In my area, what I like to call “retreat season” is nearly upon us. The parishes are starting to advertise parish high school retreats, confirmation coordinators are trying to find out what’s going on at other parishes, and our diocesan retreats are beginning to be promoted. As we all know, a new liturgical season is also upon us.
Last year, Advent officially became my second favorite liturgical season. I think there are a number of reasons that happened. One of the main reasons is that I started it with a retreat. Earlier in the fall, a friend of mine saw that I was already exhausted the first weekend into September and offered to help me get away for a few days—by offering a place to actually retreat to. A couple of months later, I was able to take her up on the offer. It was wonderful. I had time alone to pray, reflect on what God was doing, and see what He might want to me to do next. I was able to meet with a wise priest and take advantage of the sacrament of Reconciliation.
We might not all be able to go on retreat during Advent, but it is important for us to retreat. We encourage our teens to go retreat for good reasons; those same reasons apply to us. It helps us to hear the Lord more clearly when we step away from everyday life and have more time for prayer. Retreats are a boost for our spiritual lives—hearing good talks, being encouraged within solid community, and getting to partake of the sacraments. We may be at a different place spiritually than the youth, but it doesn’t mean a few days away won’t do us good. When planning a retreat (for yourself), there are a number of things to consider:

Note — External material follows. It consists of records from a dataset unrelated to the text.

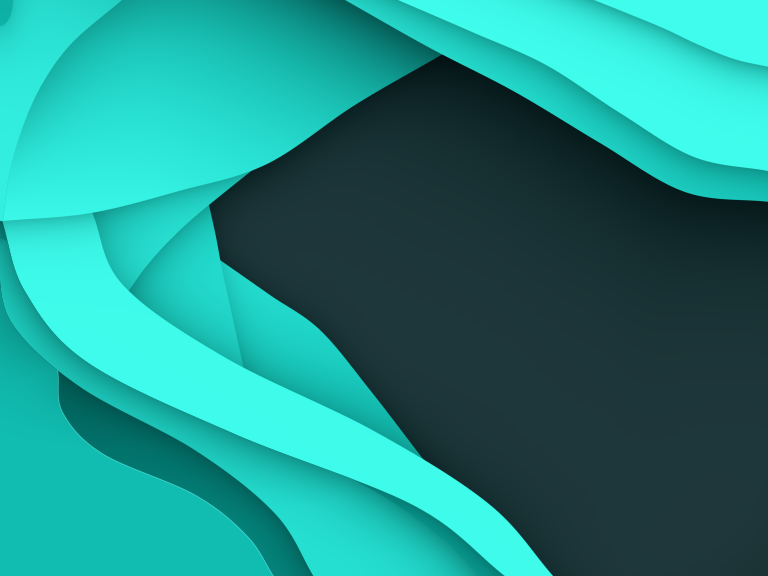
Write a Shadertoy shader that draws this background.

```glsl
const vec2 CANVAS = vec2(7.68, 5.76);

// Signed gap to a smooth curve through six evenly spaced knots on lo..hi.
// Positive where "across" lies before the curve; ends continue straight.
float cut(float along, float across, float lo, float hi, float k[6]) {
    float rate = 5.0 / (hi - lo);
    float t = (along - lo) * rate;
    float inner = clamp(t, 0.0, 5.0);
    int i = min(int(inner), 4);
    float f = inner - float(i);
    float b = k[i], c = k[i + 1];
    float a = i > 0 ? k[max(i - 1, 0)] : 2.0 * b - c;
    float d = i < 4 ? k[min(i + 2, 5)] : 2.0 * c - b;
    float c1 = 0.5 * (c - a);
    float c2 = a - 2.5 * b + 2.0 * c - 0.5 * d;
    float c3 = 1.5 * (b - c) + 0.5 * (d - a);
    float slope = c1 + f * (2.0 * c2 + 3.0 * c3 * f);
    float value = b + f * (c1 + f * (c2 + f * c3)) + slope * (t - inner);
    return (value - across) * inversesqrt(1.0 + slope * slope * rate * rate);
}

vec3 teal(float light) {
    return vec3(0.26 * pow(light, 4.5), light, 0.935 * light);
}

// Darkens a colour with distance falloff, red fading fastest
vec3 shade(vec3 color, float dist, float width, float strength) {
    float k = 1.0 - strength * exp(-max(dist, 0.0) / width);
    return color * vec3(k * k, k, k);
}

vec3 paint(vec3 under, vec3 color, float depth, float soft) {
    return mix(under, color, smoothstep(-soft, soft, depth));
}

// Sheet lying on top: shadow falls outside its edge
vec3 raised(vec3 under, vec3 color, float depth, float soft, float width, float strength) {
    return paint(shade(under, -depth, width, strength), color, depth, soft);
}

// Sheet lying below: shadow falls inside its edge
vec3 sunken(vec3 over, vec3 color, float depth, float soft, float width, float strength) {
    return paint(over, shade(color, depth, width, strength), depth, soft);
}

void mainImage(out vec4 fragColor, in vec2 fragCoord) {
    vec2 uv = fragCoord / iResolution.xy;
    vec2 p = vec2(uv.x, 1.0 - uv.y) * CANVAS;   // y runs downward
    float soft = 0.7 * CANVAS.y / iResolution.y;

    // Dark backdrop
    float vignette = smoothstep(2.5, 5.0, length((p - vec2(4.9, 3.7)) * vec2(0.9, 1.1)));
    vec3 col = mix(vec3(0.122, 0.218, 0.23), vec3(0.07, 0.14, 0.155), vignette);

    // Folded leaves in the middle
    float outerLeaf = -cut(p.x, p.y, 2.2, 4.7, float[6](2.6, 2.95, 3.3, 3.9, 4.55, 5.2));
    col = raised(col, teal(0.89 - 0.06 * (p.y - 2.6)), outerLeaf, soft, 0.12, 0.2);
    float midLeaf = cut(p.y, p.x, 2.05, 3.65, float[6](2.09, 2.16, 2.22, 2.29, 2.36, 2.43));
    col = raised(col, teal(0.87), midLeaf, soft, 0.12, 0.12);
    float innerLeaf = cut(p.y, p.x, 1.72, 2.92, float[6](2.5, 2.2, 1.91, 1.66, 1.45, 1.28));
    col = raised(col, teal(0.9), innerLeaf, soft, 0.18, 0.22);

    // Bright sweeping ribbon
    float ribbonTop = cut(p.y, p.x, 2.12, 5.77, float[6](0.92, 1.23, 2.26, 3.74, 4.89, 5.54));
    col = raised(col, teal(0.985), ribbonTop, soft, 0.25, 0.2);

    // Sheets stepping down below the ribbon
    float ribbonBase = cut(p.y, p.x, 2.2, 5.77, float[6](0.02, 0.25, 0.88, 2.35, 4.14, 5.06));
    col = sunken(col, teal(0.64), ribbonBase, soft, 0.15, 0.25);
    float strip = cut(p.y, p.x, 4.27, 5.77, float[6](2.22, 3.03, 3.67, 4.14, 4.52, 4.8));
    float lower = min(ribbonBase, strip + smoothstep(4.5, 4.2, p.y));
    col = sunken(col, teal(0.88), lower, soft, 0.25, 0.34);
    float lowerBase = cut(p.y, p.x, 2.6, 5.77, float[6](-0.03, 0.12, 0.8, 1.95, 2.75, 3.14));
    col = sunken(col, teal(0.41 + 0.05 * p.x), lowerBase, soft, 0.22, 0.3);

    // Floor sheet with a pale rim at the pocket
    float pocket = cut(p.y, p.x, 3.72, 5.77, float[6](0.58, 0.63, 1.03, 1.95, 2.47, 2.74));
    float corner = min(lowerBase, pocket);
    col = sunken(col, teal(0.74), corner, soft, 0.4, 0.2 * smoothstep(4.6, 3.2, p.y));
    col += 0.16 * smoothstep(1.5 * soft, 0.0, abs(pocket)) * step(0.0, lowerBase);

    // Large upper leaf and the band curling round it
    float leafBase = cut(p.x, p.y, 0.03, 4.43, float[6](2.21, 2.13, 1.91, 1.64, 1.05, 0.54));
    float leafSide = -cut(p.y, p.x, 0.0, 2.2, float[6](1.22, 0.71, 0.4, 0.21, 0.09, 0.03));
    float leafLight = 0.84 + 0.06 * p.y - 0.02 * max(p.x - 1.5, 0.0);
    vec3 leaf = shade(teal(clamp(leafLight, 0.0, 1.0)), leafSide, 0.35,
                      0.2 * smoothstep(2.2, 0.6, p.y));
    col = raised(col, leaf, min(leafBase, leafSide), soft, 0.16, 0.24);
    float band = min(-leafSide, 2.21 - p.y);
    col = paint(col, teal(0.94 - 0.03 * max(1.0 - p.y, 0.0)), band, soft);
    col = raised(col, teal(0.72), 0.13 - length(p * vec2(1.0, 0.5)), soft, 0.1, 0.12);

    // Three overlapping waves at the upper right
    float lowWave = cut(p.x, p.y, 3.45, 7.7, float[6](0.0, 0.48, 0.92, 1.43, 1.92, 2.02));
    col = shade(col, -lowWave, 0.75, 0.32);
    col = raised(col, teal(0.92 - 0.025 * (p.x - 3.5)), lowWave, soft, 0.5, 0.3);
    float midWave = cut(p.x, p.y, 3.98, 7.68, float[6](0.0, 0.32, 0.65, 1.13, 1.57, 1.71));
    col = raised(col, teal(0.99), midWave, soft, 0.2, 0.28);
    float topWave = cut(p.x, p.y, 5.94, 7.69, float[6](0.0, 0.14, 0.285, 0.45, 0.59, 0.67));
    col = raised(col, teal(0.99), topWave, soft, 0.16, 0.32);

    fragColor = vec4(clamp(col, 0.0, 1.0), 1.0);
}
```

- Scheduling —Although no time will be perfect, look at your ministry and family schedule and figure out when will be best. You do not want to be away only to be preoccupied about what you have to return to. For instance, the week before the high school retreat you are running might not be the best time. You also want to take enough time away. Although day retreats can be good, do your best to get away for at least a couple of nights. Decide how far you need to get far away—another state perhaps, or maybe a local retreat center will be the perfect place.
- Type of Retreat—Assessing what you need out of the retreat is important as well. Even though the Lord might have something totally unexpected in store for you, decide if you need a retreat with other people or not. If you feel like it needs to be a personal retreat, do you need a place that offers a guided personal retreats or spiritual direction? If you feel you need a retreat with other people, also look at the theme of a retreat. Just because a retreat is being offered doesn’t mean it is the retreat for you. Ask the Lord to help you know what retreat to attend and where to go.
- Go –There will always be plenty of excuses not to go on retreat. We can come up with the same excuses our youth give, just “grown-up” versions. We are all busy, but once you find the time, place and type of retreat, sign yourself up to go and then follow through. Be aware that just as our youth are often bombarded by last minute discouragements that make them want to drop out, we may be slammed with the same.
Nevertheless, taking an extended time with the Lord apart from our day to day busyness is so good for our relationship with Him. Hear the call of the Lord to “Come away by yourselves to a deserted place and rest a while” (Mark 6: 31). Jesus tells this to the apostles after they had come back from doing ministry. For those of us in ministry, we need to listen to this same call.
LifeTeen is offering Men’s and Women’s retreats in 2011. Consider joining us for a weekend away.